_Exercise data_:

..........

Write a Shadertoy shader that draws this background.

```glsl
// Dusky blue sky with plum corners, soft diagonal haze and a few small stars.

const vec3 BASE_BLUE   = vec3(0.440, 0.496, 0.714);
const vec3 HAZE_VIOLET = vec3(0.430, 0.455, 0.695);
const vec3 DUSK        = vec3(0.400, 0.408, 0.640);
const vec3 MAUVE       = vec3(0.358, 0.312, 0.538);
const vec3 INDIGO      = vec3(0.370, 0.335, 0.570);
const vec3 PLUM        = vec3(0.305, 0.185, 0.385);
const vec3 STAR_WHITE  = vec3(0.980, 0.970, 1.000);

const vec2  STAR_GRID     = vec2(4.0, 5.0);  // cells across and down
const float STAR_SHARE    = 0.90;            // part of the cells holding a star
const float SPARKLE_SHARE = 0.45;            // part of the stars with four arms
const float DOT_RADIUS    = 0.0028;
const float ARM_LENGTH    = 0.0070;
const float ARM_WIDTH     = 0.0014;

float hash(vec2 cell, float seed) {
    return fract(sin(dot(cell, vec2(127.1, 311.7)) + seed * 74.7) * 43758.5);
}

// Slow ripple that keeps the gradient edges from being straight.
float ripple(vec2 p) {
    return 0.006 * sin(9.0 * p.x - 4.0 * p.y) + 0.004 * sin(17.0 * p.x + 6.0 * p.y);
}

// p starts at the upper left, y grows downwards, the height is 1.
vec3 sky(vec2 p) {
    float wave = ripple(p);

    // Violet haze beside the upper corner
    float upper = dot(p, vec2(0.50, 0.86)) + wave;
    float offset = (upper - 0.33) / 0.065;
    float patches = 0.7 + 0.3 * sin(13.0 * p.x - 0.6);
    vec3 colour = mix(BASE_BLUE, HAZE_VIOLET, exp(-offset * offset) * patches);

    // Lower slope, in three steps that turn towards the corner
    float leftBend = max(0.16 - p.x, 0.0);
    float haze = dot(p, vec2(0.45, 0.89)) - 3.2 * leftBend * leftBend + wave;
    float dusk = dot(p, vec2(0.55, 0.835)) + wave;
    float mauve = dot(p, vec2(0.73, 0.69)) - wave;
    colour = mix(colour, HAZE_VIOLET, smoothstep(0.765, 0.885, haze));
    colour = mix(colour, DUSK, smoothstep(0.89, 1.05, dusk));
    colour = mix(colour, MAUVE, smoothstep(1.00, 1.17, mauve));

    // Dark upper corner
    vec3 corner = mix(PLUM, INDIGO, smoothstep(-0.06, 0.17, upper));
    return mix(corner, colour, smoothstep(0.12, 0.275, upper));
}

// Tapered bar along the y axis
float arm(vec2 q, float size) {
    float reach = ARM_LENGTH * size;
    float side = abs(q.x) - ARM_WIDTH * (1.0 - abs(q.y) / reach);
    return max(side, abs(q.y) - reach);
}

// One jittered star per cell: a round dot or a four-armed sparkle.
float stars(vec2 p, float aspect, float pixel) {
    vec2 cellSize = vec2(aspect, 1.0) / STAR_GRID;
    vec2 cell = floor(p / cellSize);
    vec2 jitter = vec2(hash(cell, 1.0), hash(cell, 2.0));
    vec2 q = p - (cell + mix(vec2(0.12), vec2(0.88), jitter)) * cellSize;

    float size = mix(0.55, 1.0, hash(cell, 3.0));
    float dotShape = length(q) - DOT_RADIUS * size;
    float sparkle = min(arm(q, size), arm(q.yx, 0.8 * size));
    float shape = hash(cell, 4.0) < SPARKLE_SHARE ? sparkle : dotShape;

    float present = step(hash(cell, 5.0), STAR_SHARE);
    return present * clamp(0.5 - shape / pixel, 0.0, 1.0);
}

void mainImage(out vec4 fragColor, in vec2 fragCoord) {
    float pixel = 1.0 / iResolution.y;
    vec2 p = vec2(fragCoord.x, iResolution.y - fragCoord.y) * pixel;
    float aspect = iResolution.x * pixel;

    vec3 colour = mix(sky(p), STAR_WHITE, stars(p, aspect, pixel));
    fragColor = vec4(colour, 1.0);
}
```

..........

Reproduce the records above in full and with exact wording.

Write a Shadertoy shader that draws this background.

```glsl
// Dusky blue sky with plum corners, soft diagonal haze and a few small stars.

const vec3 BASE_BLUE   = vec3(0.440, 0.496, 0.714);
const vec3 HAZE_VIOLET = vec3(0.430, 0.455, 0.695);
const vec3 DUSK        = vec3(0.400, 0.408, 0.640);
const vec3 MAUVE       = vec3(0.358, 0.312, 0.538);
const vec3 INDIGO      = vec3(0.370, 0.335, 0.570);
const vec3 PLUM        = vec3(0.305, 0.185, 0.385);
const vec3 STAR_WHITE  = vec3(0.980, 0.970, 1.000);

const vec2  STAR_GRID     = vec2(4.0, 5.0);  // cells across and down
const float STAR_SHARE    = 0.90;            // part of the cells holding a star
const float SPARKLE_SHARE = 0.45;            // part of the stars with four arms
const float DOT_RADIUS    = 0.0028;
const float ARM_LENGTH    = 0.0070;
const float ARM_WIDTH     = 0.0014;

float hash(vec2 cell, float seed) {
    return fract(sin(dot(cell, vec2(127.1, 311.7)) + seed * 74.7) * 43758.5);
}

// Slow ripple that keeps the gradient edges from being straight.
float ripple(vec2 p) {
    return 0.006 * sin(9.0 * p.x - 4.0 * p.y) + 0.004 * sin(17.0 * p.x + 6.0 * p.y);
}

// p starts at the upper left, y grows downwards, the height is 1.
vec3 sky(vec2 p) {
    float wave = ripple(p);

    // Violet haze beside the upper corner
    float upper = dot(p, vec2(0.50, 0.86)) + wave;
    float offset = (upper - 0.33) / 0.065;
    float patches = 0.7 + 0.3 * sin(13.0 * p.x - 0.6);
    vec3 colour = mix(BASE_BLUE, HAZE_VIOLET, exp(-offset * offset) * patches);

    // Lower slope, in three steps that turn towards the corner
    float leftBend = max(0.16 - p.x, 0.0);
    float haze = dot(p, vec2(0.45, 0.89)) - 3.2 * leftBend * leftBend + wave;
    float dusk = dot(p, vec2(0.55, 0.835)) + wave;
    float mauve = dot(p, vec2(0.73, 0.69)) - wave;
    colour = mix(colour, HAZE_VIOLET, smoothstep(0.765, 0.885, haze));
    colour = mix(colour, DUSK, smoothstep(0.89, 1.05, dusk));
    colour = mix(colour, MAUVE, smoothstep(1.00, 1.17, mauve));

    // Dark upper corner
    vec3 corner = mix(PLUM, INDIGO, smoothstep(-0.06, 0.17, upper));
    return mix(corner, colour, smoothstep(0.12, 0.275, upper));
}

// Tapered bar along the y axis
float arm(vec2 q, float size) {
    float reach = ARM_LENGTH * size;
    float side = abs(q.x) - ARM_WIDTH * (1.0 - abs(q.y) / reach);
    return max(side, abs(q.y) - reach);
}

// One jittered star per cell: a round dot or a four-armed sparkle.
float stars(vec2 p, float aspect, float pixel) {
    vec2 cellSize = vec2(aspect, 1.0) / STAR_GRID;
    vec2 cell = floor(p / cellSize);
    vec2 jitter = vec2(hash(cell, 1.0), hash(cell, 2.0));
    vec2 q = p - (cell + mix(vec2(0.12), vec2(0.88), jitter)) * cellSize;

    float size = mix(0.55, 1.0, hash(cell, 3.0));
    float dotShape = length(q) - DOT_RADIUS * size;
    float sparkle = min(arm(q, size), arm(q.yx, 0.8 * size));
    float shape = hash(cell, 4.0) < SPARKLE_SHARE ? sparkle : dotShape;

    float present = step(hash(cell, 5.0), STAR_SHARE);
    return present * clamp(0.5 - shape / pixel, 0.0, 1.0);
}

void mainImage(out vec4 fragColor, in vec2 fragCoord) {
    float pixel = 1.0 / iResolution.y;
    vec2 p = vec2(fragCoord.x, iResolution.y - fragCoord.y) * pixel;
    float aspect = iResolution.x * pixel;

    vec3 colour = mix(sky(p), STAR_WHITE, stars(p, aspect, pixel));
    fragColor = vec4(colour, 1.0);
}
```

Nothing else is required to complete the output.